larger Apology, c. 52, it has been inferred that, though a millenarian, he held to only one resurrection (τà owμаTa ἀνεργεῖ πάντων τῶν γενομένων ἀνθρώπων); so Münter (alteste Dogmengesch. ii. 2, s. 269), and also Gieseler, Dogmengesch. s. 241 and 247. But in the Dial. c. Tryph. c. 81, Justin teaches a double resurrection; comp. Semisch, ii. s. 471 ff. He calls the first resurrection holy (Dial. c. Tryph. c. 113), but the second, the general. Irenæus, too (v. c. 32), and Tertullian (De Resur. Carn. c. 42, and De Anima, c. 58) teach a double resurrection, or (in the case of Tertull.) a progressive resurrection (?); comp.

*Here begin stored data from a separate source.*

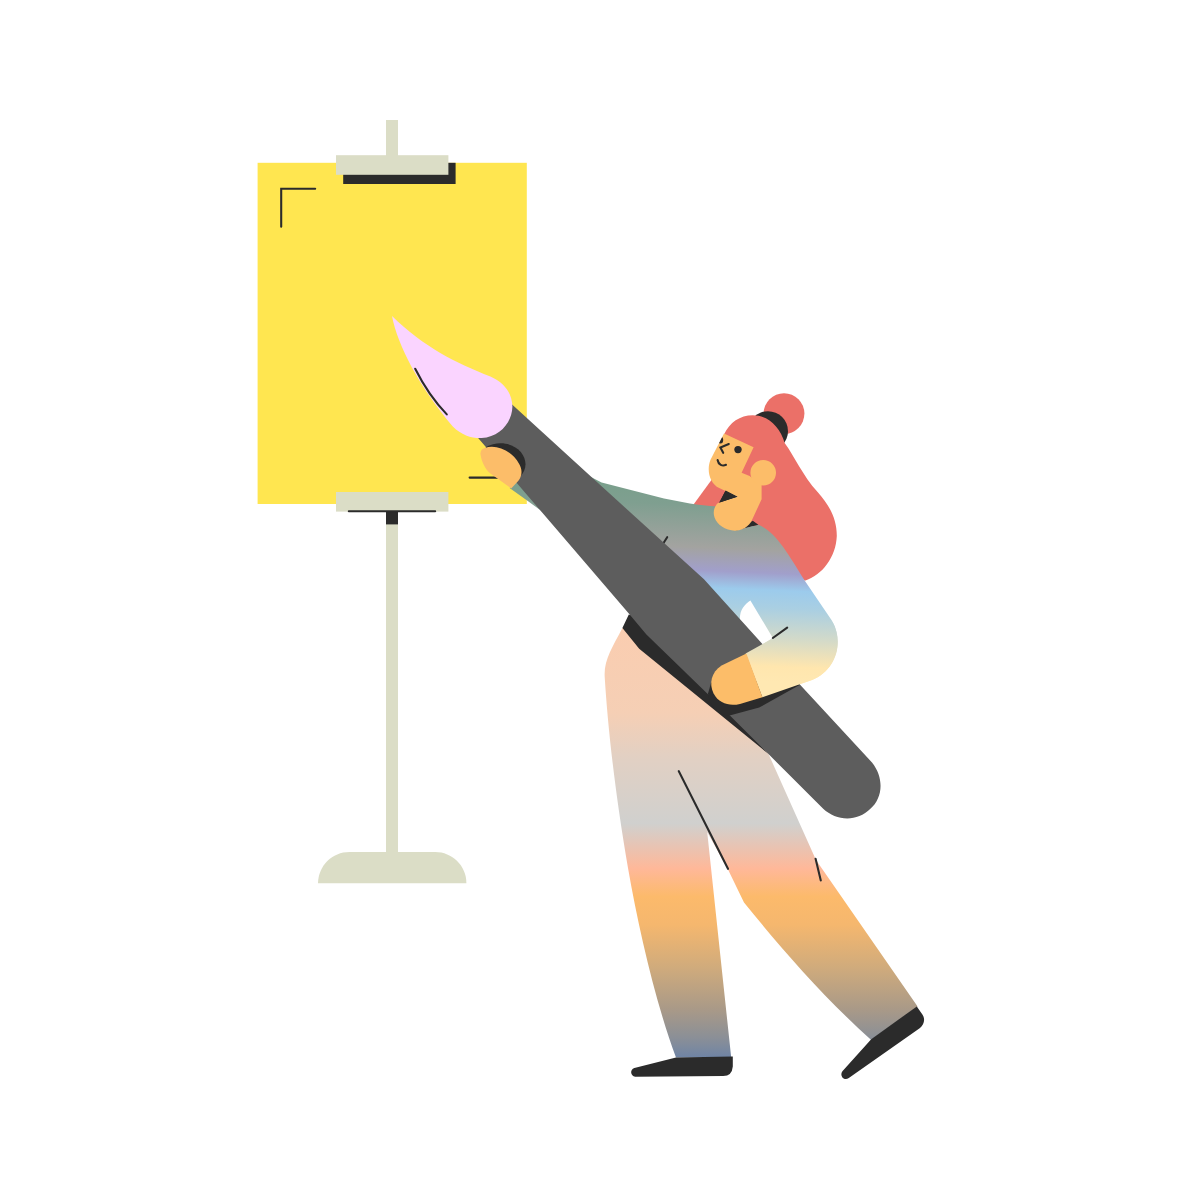
<!DOCTYPE html>
<html lang="en">
<head>
<meta charset="utf-8">
<title>Painter at the easel</title>
<style>
  :root {
    --background: #ffffff;
    --stand: #dbddc6;
    --paper: #ffe650;
    --ink: #2b2b2b;
    --handle: #5d5d5d;
    --bristle: #fad4ff;
    --hair: #eb7068;
    --skin: #fcbd69;
  }
  html, body { margin: 0; padding: 0; background: var(--background); overflow: hidden; }
  .canvas { width: 1200px; height: 1200px; overflow: hidden; background: var(--background); }
  .illustration { display: block; width: 1200px; height: 1200px; }
  .stand { fill: var(--stand); }
  .paper { fill: var(--paper); }
  .ink { fill: var(--ink); }
  .handle { fill: var(--handle); }
  .bristle { fill: var(--bristle); }
  .hair { fill: var(--hair); }
  .skin { fill: var(--skin); }
  .sweater { fill: url(#sweater-fade); }
  .trousers { fill: url(#trouser-fade); }
  .line { fill: none; stroke: var(--ink); stroke-width: 2.6; stroke-linecap: round; stroke-linejoin: miter; }
</style>
</head>
<body>
<main class="canvas">
<svg class="illustration" viewBox="0 0 1500 1500" role="img" aria-label="A woman with red hair holds a giant paintbrush up to a yellow sheet on an easel">
  <defs>
    <linearGradient id="sweater-fade" gradientUnits="userSpaceOnUse" x1="900" y1="600" x2="890" y2="850">
      <stop offset="0" stop-color="#789f8a"/>
      <stop offset=".13" stop-color="#7f9f90"/>
      <stop offset=".34" stop-color="#a3a3a0"/>
      <stop offset=".455" stop-color="#a19fcb"/>
      <stop offset=".54" stop-color="#9ccbec"/>
      <stop offset=".63" stop-color="#aacfe2"/>
      <stop offset=".78" stop-color="#d3dac9"/>
      <stop offset=".92" stop-color="#ffe6ae"/>
      <stop offset="1" stop-color="#ffe8b2"/>
    </linearGradient>
    <linearGradient id="trouser-fade" gradientUnits="userSpaceOnUse" x1="0" y1="785" x2="0" y2="1322">
      <stop offset="0" stop-color="#facdb0"/>
      <stop offset=".2" stop-color="#f5cfb5"/>
      <stop offset=".3" stop-color="#e2d0c3"/>
      <stop offset=".455" stop-color="#d0d0ce"/>
      <stop offset=".56" stop-color="#ffb899"/>
      <stop offset=".625" stop-color="#fcba6b"/>
      <stop offset=".69" stop-color="#f5b76e"/>
      <stop offset=".79" stop-color="#d0ab7c"/>
      <stop offset=".89" stop-color="#a89988"/>
      <stop offset=".955" stop-color="#8a8f97"/>
      <stop offset="1" stop-color="#6f84a5"/>
    </linearGradient>
    <path id="face-shape" d="M905 542L942 559L927 591L937 595L952 606V624L940 650C935 661 922 666 910 662C893 656 887 640 897 629L922 621L899 610C887 604 883 588 888 575Z"/>
    <clipPath id="face-clip"><use href="#face-shape"/></clipPath>
  </defs>

  <g id="easel">
    <rect class="stand" x="482.500" y="150" width="15" height="60"/>
    <rect class="stand" x="482.500" y="630" width="15" height="440"/>
    <rect class="paper" x="322" y="203.500" width="336.500" height="426.500"/>
    <rect class="ink" x="429" y="203.500" width="140.500" height="26.500"/>
    <rect class="stand" x="420" y="194" width="140.500" height="24.500"/>
    <rect class="ink" x="482.500" y="638" width="15" height="17.500"/>
    <rect class="stand" x="420" y="615" width="140.500" height="24.500"/>
    <path class="stand" d="M397.500 1104C398 1082 415 1065 437 1065H544C565 1065 583 1082 583 1104Z"/>
    <path class="line" d="M394 236H351.500V283.500M436 639H544M587 597H625"/>
  </g>

  <g id="hair-back">
    <circle class="hair" cx="980" cy="517" r="25.500"/>
    <circle class="ink" cx="960" cy="539" r="25"/>
    <path class="hair" d="M866 632L890 599L912 612L900 640Z"/>
    <path class="hair" d="M905 543C912 528 925 519 941 519C960 519 975 533 981 554C993 570 1003 594 1022 615C1037 632 1046 648 1046 670C1045 696 1028 719 1006 726L960 680L935 650L925 600Z"/>
  </g>

  <g id="legs">
    <path class="trousers" d="M778 785C765 810 754 826 756 848C760 910 768 985 785 1085C798 1160 820 1255 845 1322H914L884 1040L910 1087L930 1128C975 1184 1030 1247 1089 1300L1147 1258L1020 1075L960 941L880 840Z"/>
    <path class="line" d="M848.500 964L910 1086M1019.500 1073.500L1026 1100.500"/>
    <path class="ink" d="M845 1322L916 1320.500V1333Q915 1345 904 1345L794 1346C788 1345 787 1337 793 1335Z"/>
    <path class="ink" d="M1146 1258L1153 1268C1157 1274 1155 1281 1150 1285L1061 1347.500C1055 1352 1049 1344 1053 1339L1089 1299Z"/>
  </g>

  <g id="torso">
    <path class="sweater" d="M738 596L752 603L830 623C852 627 872 632 897 633L925 662L948 656C970 665 985 692 1006 726L1040 776C1055 803 1045 838 1015 850L953 871L933 817L966 797.500L938 750.500C930 756 924 763 925 776L900 830L780 700Z"/>
    <path class="ink" d="M786 768L778 785L799 811L960 942L905 880L830 780Z"/>
    <path class="line" d="M834 671.500L826 684"/>
  </g>

  <g id="head">
    <path class="ink" d="M907 613L922 621L899 629Z"/>
    <path class="ink" d="M941 651L948 656L920 663Z"/>
    <use class="skin" href="#face-shape"/>
    <path class="ink" d="M907 613L922 621L899 628Z"/>
    <circle class="skin" cx="954" cy="591" r="16"/>
    <g clip-path="url(#face-clip)"><ellipse class="ink" cx="900.500" cy="550" rx="3.500" ry="4.500"/></g>
    <circle class="ink" cx="922.500" cy="562" r="4.600"/>
    <path class="line" d="M911 555L900.500 559.500L904 566M897 575C898 581 903 583 907.500 581"/>
  </g>

  <g id="far-sleeve">
    <path class="sweater" d="M637 610L647 600L680 641L658 625Z"/>
  </g>

  <g id="paintbrush">
    <path class="handle" d="M636 502L740 597L880 724L953 805L1090 953C1106 973 1103 998 1088 1011C1071 1028 1045 1026 1029 1011L912 894L808 793L786 767L672 634L592 541Z"/>
    <path class="bristle" d="M490 395C497 432 525 485 566 533C577 544 590 548 602 547.500C625 546 640 528 640.500 508C640 491 630 478 613 470.500C570 454 530 434 490 395Z"/>
    <path class="line" d="M519 461C530 483 543 502 558.500 518"/>
  </g>

  <g id="far-hand">
    <path class="ink" d="M607 559C622 551 640 553 651 565C659 575 659 587 650 596L630 585Z"/>
    <path class="skin" d="M606 560C620 555 640 563 649 580C653 587 653 594 648 601L639 610.500L613 592C605 586 601 573 600.500 567Q601 561 606 560Z"/>
  </g>

  <g id="near-arm">
    <path class="ink" d="M889 853L885 867C887 882 898 895 912 894.500L949 884.500L1000 856L953 850Z"/>
    <path class="sweater" d="M932 817L966 798L1000 780L1041 778C1055 803 1045 838 1015 850L953 871.500Z"/>
    <path class="skin" d="M933 817L902 832C889 840 886 855 892 867C899 880 912 883 925 880L953 871.500Z"/>
    <path class="line" d="M984 784.500L966 797.500"/>
  </g>
</svg>
</main>
</body>
</html>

Gieseler, u. s., s. 241. [" The wholly pure will rise at once; those, however, who have contracted great guilt, must make amends by staying a longer time in the under-world, and rising later;" and thus he interprets Matt. v. 26. Comp. also Maitland's Apostle's School of Prophetic Interpretation, 1849. Auberlen, Der Prophet Daniel und die Offenbarung Johannis, 3 Ausg. Basel 1874. Alford's Greek Test. in loc. Reuss, Théologie Chrétienne, vol. i. p. 429 ss., 3d ed. Stras. et Paris 1864.]

(4) Jerome, in his Comment. on Isa. Ixvi. 20, observes that the Ebionites understand the passage, "And they shall bring all your brethren for an offering unto the Lord out of all nations upon horses, and in chariots, and in litters, and upon mules, and upon swift beasts," in its literal sense, and apply it to chariots drawn by four horses, and conveyances of every description. They believe that at the last day, when Christ shall reign at Jerusalem, and the temple be rebuilt, the Israelites will be gathered together from all the ends of the earth. They will have no wings to fly, but they will come in carriages of Gaul; in covered chariots of war, on horses of Spain and Cappadocia; their wives will be carried in litters, and ride upon mules of Numidia instead of horses. Those who hold offices, dignitaries and princes, will come in chariots from Britain, Spain, Gaul, and the regions where the river Rhine is divided into arms; the subdued nations will hasten to meet them. But the Clementine Homilies and the Gnostic Ebionities, far from adopting this gross chiliasm (Credner, 1.c. iii. s. 289, 290), even oppose it; see Schliemann, s. 251 and 519.

(5) Euseb. iii. 28, from the accounts given by Caius of Rome and Dionysius of Alexandria. According to Caius,

« FöregåendeFortsätt »